enhances the visibility of structures with a direction not
perpendicular to the radius.  It allows the analysis of such
structures with the available image processing techniques.

      For a fast automatic or visual image analysis the structures of
interest must be separated from possibly dominant regular patterns.
Objects with unidirectional textures allow to use a structured
illumination to enhance the contrast of otherwise hardly visible
details.

      For circular structures, as they appear when threads of fibers
are spooled or when rotating tools texturize a surface the situation
is such, that the regular structure has a known but  location
dependent direction.  Therefore, the structure of the illumination
needs to have a corresponding location dependency.

      In order to detect small deviations of the fiber direction at
the side of a spool of, say, synthetic fibre, these have to be
enhanced in their visibility.  The light that impinges upon the fibre
will be reflected partially at the surface of the fibre.  Another
part shines through the fibre and may be reflected at the surface of
a fibre below.  Irregular reflection produces straylight that will be
radiated into a large spatial angle.  Scattering within the fibre
produces light pipe effects.

      If the fibre is arranged along a circular arc, then the light
that impinges perpendicularly to the fibre will be deflected in
radial direction.

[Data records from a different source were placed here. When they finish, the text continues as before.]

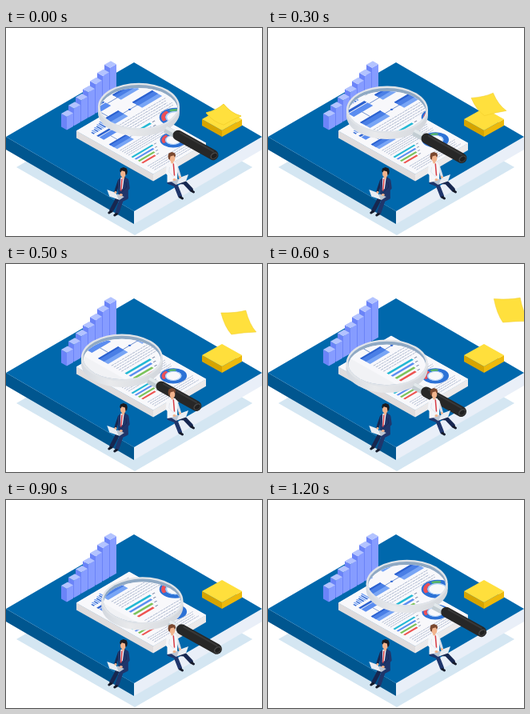
An HTML page with a canvas for the animation above (1300 ms loop, 320 by 260 pixels).

```html
<!DOCTYPE html>
<html lang="en">
<head>
<meta charset="utf-8">
<title>Report review</title>
<style>
html, body { margin: 0; width: 100%; height: 100%; overflow: hidden; background: #fff; }
canvas { display: block; width: 320px; height: 260px; }
</style>
</head>
<body>
<canvas id="stage"></canvas>
<script>
const W = 320, H = 260, STEP = 100, STEPS = 13;
const canvas = document.getElementById('stage');
const ratio = window.devicePixelRatio || 1;
canvas.width = W * ratio;
canvas.height = H * ratio;
const ctx = canvas.getContext('2d');

const SKIN = '#f2b48d', NAVY = '#20366b', DARK_NAVY = '#172750', SHIRT = '#f5f6f9';

function poly(color, ...p) {
  ctx.fillStyle = color;
  ctx.beginPath();
  for (let i = 0; i < p.length; i += 2) ctx.lineTo(p[i], p[i + 1]);
  ctx.closePath();
  ctx.fill();
}

function line(color, width, ...p) {
  ctx.strokeStyle = color;
  ctx.lineWidth = width;
  ctx.beginPath();
  for (let i = 0; i < p.length; i += 2) ctx.lineTo(p[i], p[i + 1]);
  ctx.stroke();
}

function oval(color, x, y, rx, ry, turn = 0) {
  ctx.fillStyle = color;
  ctx.beginPath();
  ctx.ellipse(x, y, rx, ry, turn, 0, Math.PI * 2);
  ctx.fill();
}

function clipOval(x, y, rx, ry) {
  ctx.beginPath();
  ctx.ellipse(x, y, rx, ry, 0, 0, Math.PI * 2);
  ctx.clip();
}

function rect(color, x, y, w, h) {
  ctx.fillStyle = color;
  ctx.fillRect(x, y, w, h);
}

function arc(color, width, x, y, r, from = 0, to = 360) {
  ctx.strokeStyle = color;
  ctx.lineWidth = width;
  ctx.beginPath();
  ctx.arc(x, y, r, from * Math.PI / 180, to * Math.PI / 180);
  ctx.stroke();
}

// Isometric block: left corner, edge to the front, edge to the back, height
function slab([top, left, right], x, y, fx, fy, bx, by, h) {
  const mx = x + fx, my = y + fy, rx = mx + bx, ry = my + by;
  poly(left, x, y, mx, my, mx, my + h, x, y + h);
  poly(right, mx, my, rx, ry, rx, ry + h, mx, my + h);
  poly(top, x, y, mx, my, rx, ry, x + bx, y + by);
}

function columns() {
  for (let i = 6; i >= 0; i--) {
    slab(['#b3c3ff', '#6b84f8', '#869cff'], 69 + i * 9, 107 - i * 10.2, 7, 4, 8, -4.5, 16.5 + i * 5);
  }
}

function textRows(x, y, w, rows, gap) {
  ctx.setLineDash([3, .7, 2, .6]);
  for (let i = 0; i < rows; i++) {
    line('#a9b5cd', .8, x, y + i * gap, x + w - i * 7 % 5, y + i * gap);
  }
  ctx.setLineDash([]);
}

function box(x, y, w, h) {
  rect('#78a5f5', x, y, w, h);
  rect('#4a7fe6', x, y, w, h * .6);
  rect('#2c61cf', x, y, w, 2);
}

function donut(x, y) {
  arc('#2d72d6', 5.4, x, y, 11);
  arc('#ee4f55', 3.2, x, y, 10.4, -165, -85);
  arc('#59b66a', 3.2, x, y, 10.4, -72, -30);
  arc('#a9cdf8', 1.2, x, y, 7.8);
}

// Printed page, drawn in its own flat coordinates
function page() {
  ctx.save();
  ctx.transform(.866, -.51, .866, .487, 88, 128.5);
  rect('#f8f8fb', 0, 0, 76.2, 111);

  for (let i = 0; i < 8; i++) {
    const h = 4 + i * .9 + (i % 2) * 1.2;
    rect(i % 2 ? '#78a5f5' : '#3269d4', 8 + i * 2.7, 17 - h, 1.7, h);
  }
  textRows(37, 7, 32, 4, 3);

  rect('#2c61cf', 8, 21, 23, 3);
  rect('#5b8df0', 8, 25, 23, 6.5);
  box(43, 21, 22, 10.5);
  line('#6b8ccc', .7, 31, 27, 43, 27);
  line('#6b8ccc', .7, 18, 31, 18, 41);
  box(6, 41, 24, 12);
  box(47, 41, 24, 12);
  line('#6b8ccc', .7, 30, 47, 47, 47);
  oval('#3269d4', 38, 47, 1.2, 1.2);

  textRows(6, 57, 65, 5, 3);
  ['#22b8d4', '#5b8df0', '#7bc35a', '#ee5350'].forEach((color, i) => {
    const y = 73 + i * 4.9, w = 30 - i * 3.7;
    rect(color, 6, y, w, 2.4);
    rect('#8492ad', 8 + w, y + .7, 3, 1);
  });
  donut(57, 83);
  textRows(6, 97, 65, 4, 3.2);
  ctx.restore();
}

// Note that speeds up and away while it tilts
function note(age) {
  const x = 272 + .15 * age ** 3, y = 108 - 1.4 * age ** 2;
  const tilt = 2 + 2 * age, lean = 1.8 * age, tall = 13 + .4 * age;
  ctx.save();
  ctx.translate(x, y);
  ctx.fillStyle = '#ffe03d';
  ctx.strokeStyle = '#efca28';
  ctx.lineWidth = .5;
  ctx.beginPath();
  ctx.moveTo(-22, -tilt);
  ctx.quadraticCurveTo(lean / 2 - 8, -(tilt + tall) / 2 + 2, lean, -tall);
  ctx.quadraticCurveTo(lean / 2 + 9, (tilt - tall) / 2 + 4, 22, tilt);
  ctx.quadraticCurveTo(11 - lean / 2, (tilt + tall) / 2 - 1, -lean, tall);
  ctx.quadraticCurveTo(-13 - lean / 2, (tall - tilt) / 2 + 4, -22, -tilt);
  ctx.fill();
  ctx.stroke();
  ctx.restore();
}

function notes(step) {
  slab(['#ffdf3c', '#d6a400', '#edb90c'], 245, 114, 25, 14, 25, -14, 8);
  if (step < 3) note(0);
  if (step < 7) note(step);
}

function magnifier(step) {
  const turn = Math.min(-70, -50 - 28.7 * step) * Math.PI / 180;
  const x = 160.5 + 16 * Math.cos(turn), y = 113.2 + 16 * Math.sin(turn);

  const side = ctx.createLinearGradient(x - 51, 0, x + 51, 0);
  side.addColorStop(0, '#d3d8df');
  side.addColorStop(.35, '#e9eaec');
  side.addColorStop(1, '#d2d6dc');
  oval(side, x, y + 7.5, 51, 29.5);
  rect(side, x - 51, y, 102, 7.5);
  oval('#e1e4e8', x, y, 51, 29.5);

  // The enlarged page stays still while the glass passes over it
  ctx.save();
  clipOval(x, y, 48.5, 27.2);
  rect('#8fa9c4', x - 51, y - 30, 102, 60);
  clipOval(x, y + 4, 48.5, 27.2);
  rect('#f1f2f5', x - 51, y - 30, 102, 64);
  ctx.translate(133.5, 115);
  ctx.scale(1.2, 1.2);
  ctx.translate(-144, -143);
  page();
  ctx.restore();

  ctx.save();
  ctx.translate(x, y);
  line('#c3cdd3', 9, 33, 28, 48, 36);
  line('#e3e9ec', 4, 34, 26, 49, 34);
  ctx.lineCap = 'round';
  line('#272727', 13, 49, 36, 93, 60.5);
  line('#383838', 2, 52, 33, 93, 56);
  oval('#474747', 94, 61.5, 5, 3.6, -.65);
  oval('#202020', 94.3, 61.7, 3.8, 2.5, -.65);
  ctx.restore();
}

function leg(color, hip, knee, foot) {
  line(color, 5, ...hip, ...knee, ...foot);
  line('#151a29', 3, foot[0] + .5, foot[1] + 1.5, foot[0] + 3, foot[1] + 3);
}

// Seated figure around its head; dir -1 faces left
function person({ x, y, dir, hair, coat, sleeve, far, near }) {
  ctx.save();
  ctx.translate(x, y);
  ctx.scale(dir, 1);
  ctx.lineCap = ctx.lineJoin = 'round';

  leg(DARK_NAVY, [1, 31], [far[0] - 8.5, 32], far);
  leg(NAVY, [-3.5, 32], [near[0] - 5.5, 35], near);

  line(sleeve, 3.2, 5.5, 11, 8.5, 20, 10, 25);
  poly(coat, -6, 9, -1.5, 6, 4, 7, 7, 11, 6.5, 30, -6, 32);
  poly(SHIRT, -1, 6, 3.5, 7, 4, 23, 1, 21);
  line('#d73a43', 1.5, 1.8, 9, 3, 23);
  line(coat, 3.8, -4.8, 11, -6, 20, 2, 27);
  line(sleeve, .7, -3, 13, -3.8, 19, 2, 25);

  line(SKIN, 3.2, 0, 4, .3, 7);
  oval(SKIN, .4, 1.8, 3.4, 4.6);
  poly(hair, -5, -1, -4, -4.5, 0, -6, 3.8, -4.5, 4.6, -1, 3.4, .5, 2, -1.8, -2, -.5, -2.8, 4, -4.4, 2.5);

  poly('#bcc6d3', -1, 31, 7, 27.5, 13, 30.5, 5, 35);
  poly('#e8edf3', 6, 34.5, 9.5, 26, 20.5, 22, 17.5, 30.5);
  oval(SKIN, 3, 28.5, 2, 1.5);
  oval(SKIN, 9.8, 25.5, 1.5, 1.4);
  ctx.restore();
}

function draw(step) {
  ctx.setTransform(ratio, 0, 0, ratio, 0, 0);
  rect('#fff', 0, 0, W, H);
  slab(['#d4e6f2', '#d4e6f2', '#d4e6f2'], 13, 174, 148, 85, 147, -85, 0);
  slab(['#0068ac', '#00568f', '#e9eff8'], 0, 136, 160, 93, 160, -93, 16);
  columns();
  slab(['#f8f8fb', '#dfdcdd', '#ebe9ea'], 88, 128.5, 96, 54, 66, -38.8, 9);
  page();
  notes(step);
  magnifier(step);
  person({ x: 146.8, y: 180, dir: -1, hair: '#1b1b20', coat: NAVY, sleeve: DARK_NAVY,
    far: [15, 48], near: [8, 51] });
  person({ x: 207.5, y: 161, dir: 1, hair: '#7b482f', coat: SHIRT, sleeve: '#d9dfe9',
    far: [24, 41], near: [10, 49] });
}

const start = performance.now();
function tick() {
  draw(Math.floor((performance.now() - start) / STEP) % STEPS);
  requestAnimationFrame(tick);
}
tick();
</script>
</body>
</html>
```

      When the observation is made from a radial direction, e.g. with
a CCD-camera located close to the axis of the spool, then no light
reflected at regularly arranged fibres hits the camera, when radial
i...